Come with me back to Thanksgiving Day at our house, where we weren’t expecting a crowd – just two of our sons – but Susan had the stove working overtime for much of the day.
We were roasting a turkey for the sake of the boys, so it had been in the oven for more than three hours. All four burners were occupied: squash, corn, English peas, and broccoli.
The turkey was almost done when Susan added cornbread dressing and sweet potato soufflé to the oven and took up the corn so I could start making the giblet gravy.
That’s when the aging Kenmore – so old that I can’t remember when I bought it – stood up on its hind legs and rebelled.
The stove had had enough.
The first indication was a distinctive odor – not the enticing aroma of turkey, but something odd, something that emerged from memory: not just something burning, but the smell of an oven in self-cleaning mode.
Of its own accord, the angry appliance had switched on its top heating element full blast and locked the oven door. Smoke poured from the vents as the pecan crust on the sweet potatoes began to burn. We could see the top layer of the dressing turning black and the turkey was getting dark and crispy.

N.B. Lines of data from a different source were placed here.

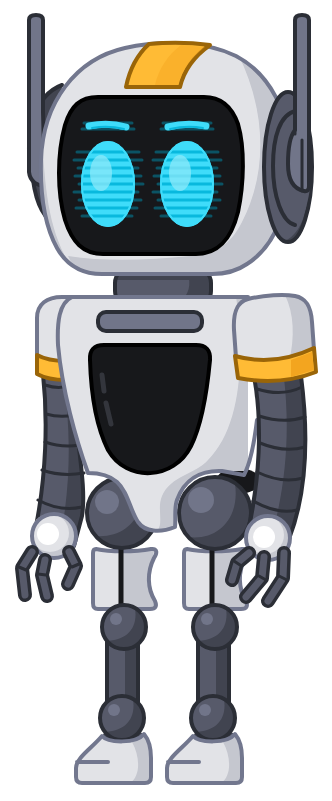
<!DOCTYPE html>
<html lang="en">
<head>
<meta charset="utf-8">
<title>Robot character</title>
<style>
:root {
  --paper: #ffffff;
  --shell: #e2e3e7;
  --shell-shade: #c5c7cf;
  --shell-line: #72778e;
  --steel: #575a6a;
  --steel-dark: #414450;
  --steel-light: #717589;
  --steel-line: #2b2e36;
  --glass: #17181b;
  --amber: #ffbb35;
  --amber-shade: #f3a51f;
  --amber-line: #9a6508;
  --cyan: #3fdcfa;
  --cyan-deep: #08b9de;
  --cyan-pale: #8ceafa;
}
html, body { margin: 0; background: var(--paper); overflow: hidden; }
svg { display: block; width: 332px; height: 801px; }
path, line { stroke-linecap: round; stroke-linejoin: round; }
.shell { fill: var(--shell); }
.shell-shade { fill: var(--shell-shade); }
.shell-edge { fill: none; stroke: var(--shell-line); stroke-width: 4; }
.steel { fill: var(--steel); }
.steel-dark { fill: var(--steel-dark); }
.steel-light { fill: var(--steel-light); }
.steel-edge { fill: none; stroke: var(--steel-line); stroke-width: 4; }
.seam { fill: none; stroke: var(--steel-line); stroke-width: 3; }
.glass { fill: var(--glass); stroke: #000; stroke-width: 4; }
.amber { fill: var(--amber); stroke: var(--amber-line); stroke-width: 4; }
.amber-shade { fill: var(--amber-shade); }
.finger-edge { fill: none; stroke: var(--steel-line); stroke-width: 14; }
.finger { fill: none; stroke: var(--steel); stroke-width: 7; }
.scan { fill: none; stroke: var(--cyan-deep); stroke-width: 3; }
.glitch { fill: none; stroke: #0b5364; stroke-width: 3; }
</style>
</head>
<body>
<svg viewBox="0 0 332 801" role="img" aria-label="Standing white robot with glowing cyan eyes">
  <defs>
    <clipPath id="head-clip"><path d="M125 48C160 40 206 41 236 56C270 74 290 113 290 158C290 205 277 245 247 264C237 271 226 274 212 274H102C80 274 66 264 57 248C45 226 40 196 41 160C43 102 76 59 125 48Z"/></clipPath>
    <clipPath id="torso-clip"><path d="M72 297H248V471L222 471C200 470 184 480 177 500C174 508 176 518 175 527C160 533 145 532 138 522C130 510 128 492 117 482C108 474 97 473 88 473C76 440 62 390 58 345C57 322 59 303 72 297Z"/></clipPath>
    <clipPath id="eye-clip"><ellipse cx="108" cy="184" rx="27" ry="43"/></clipPath>
    <clipPath id="left-arm-clip"><path d="M43 374H76C70 420 88 478 82 516L74 546L36 526C46 476 48 420 43 374Z"/></clipPath>
    <clipPath id="right-arm-clip"><path d="M254 376H301C308 430 308 490 289 539L249 527C259 480 263 425 254 376Z"/></clipPath>
    <clipPath id="ball-clip"><circle r="22"/></clipPath>
    <g id="joint">
      <circle class="steel" r="22"/>
      <path class="steel-dark" clip-path="url(#ball-clip)" d="M10-24C16 0 4 14-20 14V26H26V-24Z"/>
      <circle class="steel-light" cx="-8" cy="-8" r="6"/>
      <circle class="steel-edge" r="22"/>
    </g>
    <g id="eye">
      <path class="glitch" d="M77 152H139M74 160H142M78 168H138M75 176H141M79 184H143M74 192H138M79 200H141M76 208H137M82 216H132"/>
      <ellipse cx="108" cy="184" rx="27" ry="43" fill="var(--cyan)"/>
      <g clip-path="url(#eye-clip)">
        <path class="scan" d="M80 152H136M80 160H136M80 168H136M80 176H136M80 184H136M80 192H136M80 200H136M80 208H136M80 216H136"/>
      </g>
      <ellipse cx="101" cy="173" rx="11" ry="18" fill="var(--cyan-pale)" opacity=".75"/>
      <ellipse cx="108" cy="184" rx="26" ry="42" fill="none" stroke="var(--cyan)" stroke-width="2"/>
    </g>
    <g id="leg">
      <path class="shell" d="M96 549C110 552 135 552 151 549C158 548 157 554 154 558C147 572 147 588 155 601C157 606 156 609 150 609H98C94 609 93 607 93 603V553C93 550 94 549 96 549Z"/>
      <path class="shell-shade" d="M121 551L152 549C158 551 147 566 147 580C147 592 157 602 154 608H121Z"/>
      <path class="shell-edge" d="M96 549C110 552 135 552 151 549C158 548 157 554 154 558C147 572 147 588 155 601C157 606 156 609 150 609H98C94 609 93 607 93 603V553C93 550 94 549 96 549Z"/>
      <line x1="121" y1="546" x2="121" y2="612" stroke="#17181b" stroke-width="5"/>
      <rect class="steel" x="107" y="636" width="31" height="76"/>
      <rect class="steel-dark" x="125" y="636" width="13" height="76"/>
      <rect class="steel-edge" x="107" y="636" width="31" height="76"/>
      <ellipse class="steel-dark" cx="123" cy="735" rx="20" ry="6"/>
      <use href="#joint" x="124" y="627"/>
      <use href="#joint" x="122" y="718"/>
      <path class="shell" d="M102 736C108 743 136 744 144 734C149 740 151 748 151 758V777Q151 783 145 783H82Q76 783 76 777V768C76 758 92 748 102 736Z"/>
      <path class="shell-shade" d="M132 742L144 735C149 741 151 750 151 758V777Q151 783 145 783H130C141 776 140 756 132 742Z"/>
      <path class="shell-edge" d="M102 736C108 743 136 744 144 734C149 740 151 748 151 758V777Q151 783 145 783H82Q76 783 76 777V768C76 758 92 748 102 736ZM77 762H108"/>
    </g>
  </defs>

  <rect width="332" height="801" fill="var(--paper)"/>

  <g id="left-antenna-and-ear">
    <path class="steel-dark" d="M62 85C35 95 22 135 33 180C36 202 44 220 58 226Z"/>
    <path class="steel-edge" d="M62 85C35 95 22 135 33 180C36 202 44 220 58 226"/>
    <path d="M29 20Q29 15 36 15Q43 15 43 20V112L45 186C38 186 30 182 29 172Z" fill="var(--steel-light)" stroke="var(--steel-line)" stroke-width="4"/>
  </g>

  <g id="neck">
    <rect class="steel" x="115" y="268" width="96" height="38" rx="15"/>
    <path class="steel-dark" d="M186 268H211V300H182C191 292 191 280 186 268Z"/>
    <path class="steel-dark" d="M117 273H209V280H117Z"/>
    <rect class="steel-edge" x="115" y="268" width="96" height="38" rx="15"/>
  </g>

  <g id="legs">
    <use href="#leg"/>
    <use href="#leg" x="91"/>
  </g>

  <g id="left-arm">
    <g clip-path="url(#left-arm-clip)">
      <rect class="steel" x="30" y="370" width="62" height="180"/>
      <path class="steel-dark" d="M62 370H92V550H58C71 490 72 430 62 370Z"/>
    </g>
    <path class="steel-edge" d="M43 374H76C70 420 88 478 82 516L74 546L36 526C46 476 48 420 43 374Z"/>
    <path class="seam" d="M45 385Q60 390 70 385M46 414Q60 418 74 415M45 442Q62 448 80 445M42 470Q62 477 84 473M38 500Q60 512 82 507"/>
  </g>

  <g id="hips">
    <ellipse cx="238" cy="481" rx="22" ry="13" fill="#17181b"/>
    <circle class="steel" cx="122" cy="513" r="35"/>
    <path class="steel-dark" d="M142 485C145 518 125 538 96 536C108 549 136 553 151 533C160 516 157 496 142 485Z"/>
    <circle class="steel-light" cx="107" cy="502" r="12"/>
    <circle class="steel-edge" cx="122" cy="513" r="35"/>
    <circle class="steel" cx="215" cy="513" r="36"/>
    <path class="steel-dark" d="M235 484C240 518 218 541 188 537C202 553 232 553 245 533C255 516 251 495 235 484Z"/>
    <circle class="steel-light" cx="201" cy="500" r="13"/>
    <circle class="steel-edge" cx="215" cy="513" r="36"/>
  </g>

  <g id="left-shoulder">
    <path class="shell" d="M62 297H96V380H62L37 374V318C37 304 47 297 62 297Z"/>
    <path class="shell-shade" d="M68 300H98V380H60Z"/>
    <path class="shell-edge" d="M96 297H62C47 297 37 304 37 318V360"/>
    <path class="amber" d="M37 355Q48 361 66 361V380Q48 380 37 374Z"/>
  </g>

  <g id="torso">
    <g clip-path="url(#torso-clip)">
      <rect class="shell" x="50" y="290" width="210" height="245"/>
      <path class="shell-shade" d="M236 296C246 370 238 430 208 460C196 474 170 476 162 496C156 510 166 526 154 534H185L262 480V296Z"/>
    </g>
    <path class="shell-edge" d="M248 297H72C59 303 57 322 58 345C62 390 76 440 88 473C97 473 108 474 117 482C128 492 130 510 138 522C145 532 160 533 175 527C176 518 174 508 177 500C184 480 200 470 222 471L244 475C250 464 254 445 257 420"/>
    <rect x="98" y="312" width="104" height="19" rx="8" fill="var(--steel-light)" stroke="var(--steel-line)" stroke-width="4"/>
    <path class="glass" d="M104 345H196Q211 345 210 360C207 392 202 424 191 446C174 480 127 483 108 450C97 428 91 395 90 360Q89 345 104 345Z"/>
    <path d="M102 375L104 391M106 403L111 424" fill="none" stroke="#33353c" stroke-width="5"/>
  </g>

  <g id="right-arm">
    <g clip-path="url(#right-arm-clip)">
      <rect class="steel" x="245" y="370" width="65" height="175"/>
      <path class="steel-dark" d="M283 370H312V545H269C286 490 291 430 283 370Z"/>
    </g>
    <path class="steel-edge" d="M254 376H301C308 430 308 490 289 539L249 527C259 480 263 425 254 376Z"/>
    <path class="seam" d="M257 389Q282 397 302 387M259 416Q284 424 305 417M260 443Q284 453 305 447M257 472Q282 484 303 478M253 501Q278 515 297 510"/>
  </g>

  <g id="right-shoulder">
    <path class="shell" d="M248 299C264 295 284 294 295 296C306 298 311 306 312 322L315 358L237 366L234 330C233 312 237 302 248 299Z"/>
    <path class="shell-shade" d="M285 295C306 293 311 306 312 322L315 358L289 363C295 336 294 314 285 295Z"/>
    <path class="shell-edge" d="M236 358L234 330C233 312 237 302 248 299C264 295 284 294 295 296C306 298 311 306 312 322L314 350"/>
    <path class="amber" d="M235 356Q274 367 314 348L316 372Q280 386 238 378Z"/>
    <path class="amber-shade" d="M291 360L312 352L314 370L291 377Z"/>
  </g>

  <g id="left-hand">
    <circle cx="54" cy="536" r="22" fill="var(--shell-shade)"/>
    <circle cx="50" cy="533" r="19" fill="var(--shell)"/>
    <circle cx="48" cy="534" r="11" fill="#fff"/>
    <circle class="shell-edge" cx="54" cy="536" r="22"/>
    <g>
      <path class="finger-edge" d="M32 552L22 568L25 595M45 560L42 575L47 596M69 552L76 566L68 584"/>
      <path class="finger" d="M32 552L22 568L25 595M45 560L42 575L47 596M69 552L76 566L68 584"/>
      <path class="seam" d="M19 567L26 570M38 574L46 575M72 567L79 564"/>
    </g>
  </g>

  <g id="right-hand">
    <circle cx="268" cy="538" r="22" fill="var(--shell-shade)"/>
    <circle cx="265" cy="535" r="19" fill="var(--shell)"/>
    <circle cx="264" cy="537" r="11" fill="#fff"/>
    <circle class="shell-edge" cx="268" cy="538" r="22"/>
    <g>
      <path class="finger-edge" d="M249 553L237 563L232 580"/>
      <path class="finger" d="M249 553L237 563L232 580"/>
      <path class="finger-edge" d="M264 557L262 578L246 597"/>
      <path class="finger" d="M264 557L262 578L246 597"/>
      <path class="finger-edge" d="M284 553L283 578L268 601"/>
      <path class="finger" d="M284 553L283 578L268 601"/>
      <path class="seam" d="M234 561L240 565M259 576L266 580M279 576L287 580"/>
    </g>
  </g>

  <g id="head">
    <g clip-path="url(#head-clip)">
      <rect class="shell" x="36" y="38" width="258" height="240"/>
      <path class="shell-shade" d="M238 54C266 110 268 172 242 222C230 246 214 254 190 256C150 260 106 262 68 256L80 280H296V54Z"/>
      <path class="shell-shade" d="M41 125C45 180 46 220 66 258L40 240Z"/>
    </g>
    <path class="shell-edge" d="M125 48C160 40 206 41 236 56C270 74 290 113 290 158C290 205 277 245 247 264C237 271 226 274 212 274H102C80 274 66 264 57 248C45 226 40 196 41 160C43 102 76 59 125 48Z"/>
    <path class="amber" d="M149 44Q180 41 210 45C193 57 184 70 180 87H126C130 67 138 54 149 44Z"/>
    <path class="amber-shade" d="M181 45L205 47C191 58 182 70 178 85H155C159 68 168 55 181 45Z" opacity=".45"/>
  </g>

  <g id="face-screen">
    <path class="glass" d="M98 97H204C222 97 232 107 238 124C245 148 244 184 238 212C231 240 218 254 196 254H103C83 254 72 242 65 220C57 192 57 154 65 125C71 106 80 97 98 97Z"/>
    <path class="glitch" d="M84 123H132M82 129H134M163 123H211M161 129H213"/>
    <path d="M89 126Q108 122 126 127M168 127Q187 122 206 126" fill="none" stroke="var(--cyan)" stroke-width="7"/>
    <path d="M92 128Q108 125 124 129M170 129Q187 125 203 128" fill="none" stroke="var(--cyan-deep)" stroke-width="2"/>
    <use href="#eye"/>
    <use href="#eye" x="79"/>
  </g>

  <g id="right-antenna-and-ear">
    <ellipse class="steel-dark" cx="288" cy="167" rx="24" ry="75"/>
    <path class="steel" d="M284 92C260 102 258 220 284 241C294 238 303 225 307 205C291 222 280 190 280 160C280 132 287 112 302 112C299 100 292 92 284 92Z"/>
    <ellipse class="steel-edge" cx="288" cy="167" rx="24" ry="75"/>
    <path class="steel" d="M296 111C280 114 273 137 273 166C273 196 282 222 295 225C304 221 310 198 311 176V112Z"/>
    <path class="steel-edge" d="M296 111C280 114 273 137 273 166C273 196 282 222 295 225"/>
    <path d="M295 20Q295 15 302 15Q309 15 309 20V186Q309 192 304 191C294 189 288 180 288 164C288 148 290 136 295 130Z" fill="var(--steel-light)" stroke="var(--steel-line)" stroke-width="4"/>
    <path class="seam" d="M295 124V134M302 140V191"/>
  </g>
</svg>
</body>
</html>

We could almost hear a deep and wicked laugh accompanying the smoke as the range reveled in its revenge and a red “ – F3 – ” code flashed like a sideways grin where the oven temperature should be. “Hah! I’ll fix your turkey!”
What to do? We could have panicked. We could have called the fire department.
Or, we could turn to something more immediate.
I Googled “Kenmore oven F3 code,” but that only told me the temperature sensor had failed. Then I Googled “How to open locked Kenmore oven door.”
The first several options were useless, as they advised letting the oven finish its cycle and cool down for an hour or so until it unlocked automatically.
Soon, guided by more helpful suggestions, I cut the power at the circuit breaker as Susan pulled pans from the surface burners. Opening the bottom drawer to find a handhold that wasn’t scorching, I dragged the stove from the wall and unplugged it.
Eight sheet metal screws stood between me and getting the back cover removed, but with a bit-equipped power drill, I did a NASCAR pit crew imitation and buzzed them out. With the cover out of the way, I found the automated locking mechanism and turned it by hand to free the door so Susan could rescue the oven’s smoking contents.
We put it all back together and plugged it back in, hoping the thing would reset, but no matter what we did, the oven was determined to remain in self-cleaning mode.
Susan scraped off the burned pecan topping and replaced it with marshmallows, and most of the dressing was salvageable. We finished the turkey by intermittently putting it under the monster oven’s determined broiler with a stick in an oven mitt holding the door cracked so it couldn’t lock again.
After all the excitement, the meal was saved from the maws of the killer stove, and we were truly thankful.
I’m sure we could have had someone replace the sensor and repair the unit, probably costing half the price of a new one, but we would never have trusted it again. We spent the morning on Black Friday buying ourselves a joint Christmas present, and now our stove matches the stainless-steel microwave above it.
Not wanting to let an experience go to waste, I pondered the situation, and the angry oven reminded me of how, in our country, so many of us are overheating and in mental lockdown mode. It seems that just about everyone feels put-upon or disregarded to the point of overload.
Many rural folk resent what they think of as the urban elite. Hard-working people get mad because they think too many poor people are getting a free ride and that immigrants are taking over the country. Shrewd politicians tap into their anger to support an agenda that privileges the wealthy and does little to help their supporters except making it easier to buy guns and feel morally superior to the opposition.
On the other side, progressive people, centered mainly in the cities, resent the populist movement to preserve white supremacy through voter suppression and various efforts to keep Blacks “in their place” and immigrants in their countries of birth.
Both sides get overheated and lock their metaphorical oven doors. The result is that any hope of meaningful conversation, mutual understanding, or potential compromise goes up in flames.
I don’t know what it would take to trip our circuit breakers, get past our protective covers, and unlock the doors to a better society. I’m pretty sure Google doesn’t have an answer for that.
What I believe is that someone must take the lead in their willingness to try seeing the good in everyone and showing love even to those who act, in our view, in unlovable ways.
If only we had a civilian corps of ambassadors like the late Fred Rogers. He once said: “Deep within us – no matter who we are – there lives a feeling of wanting to be loveable, of wanting to be the kind of person that others like to be with. And the greatest thing we can do is to let people know they are loved, and are capable of loving.”
Mr. Rogers learned that from Jesus, of course, who said: “This is my commandment, that you love one another as I have loved you” (John 15:12).
If anything has the potential to open angry doors, I suspect that would be it.
Professor of Old Testament at Campbell University Divinity School in Buies Creek, North Carolina, and the Contributing Editor and Curriculum Writer at Good Faith Media.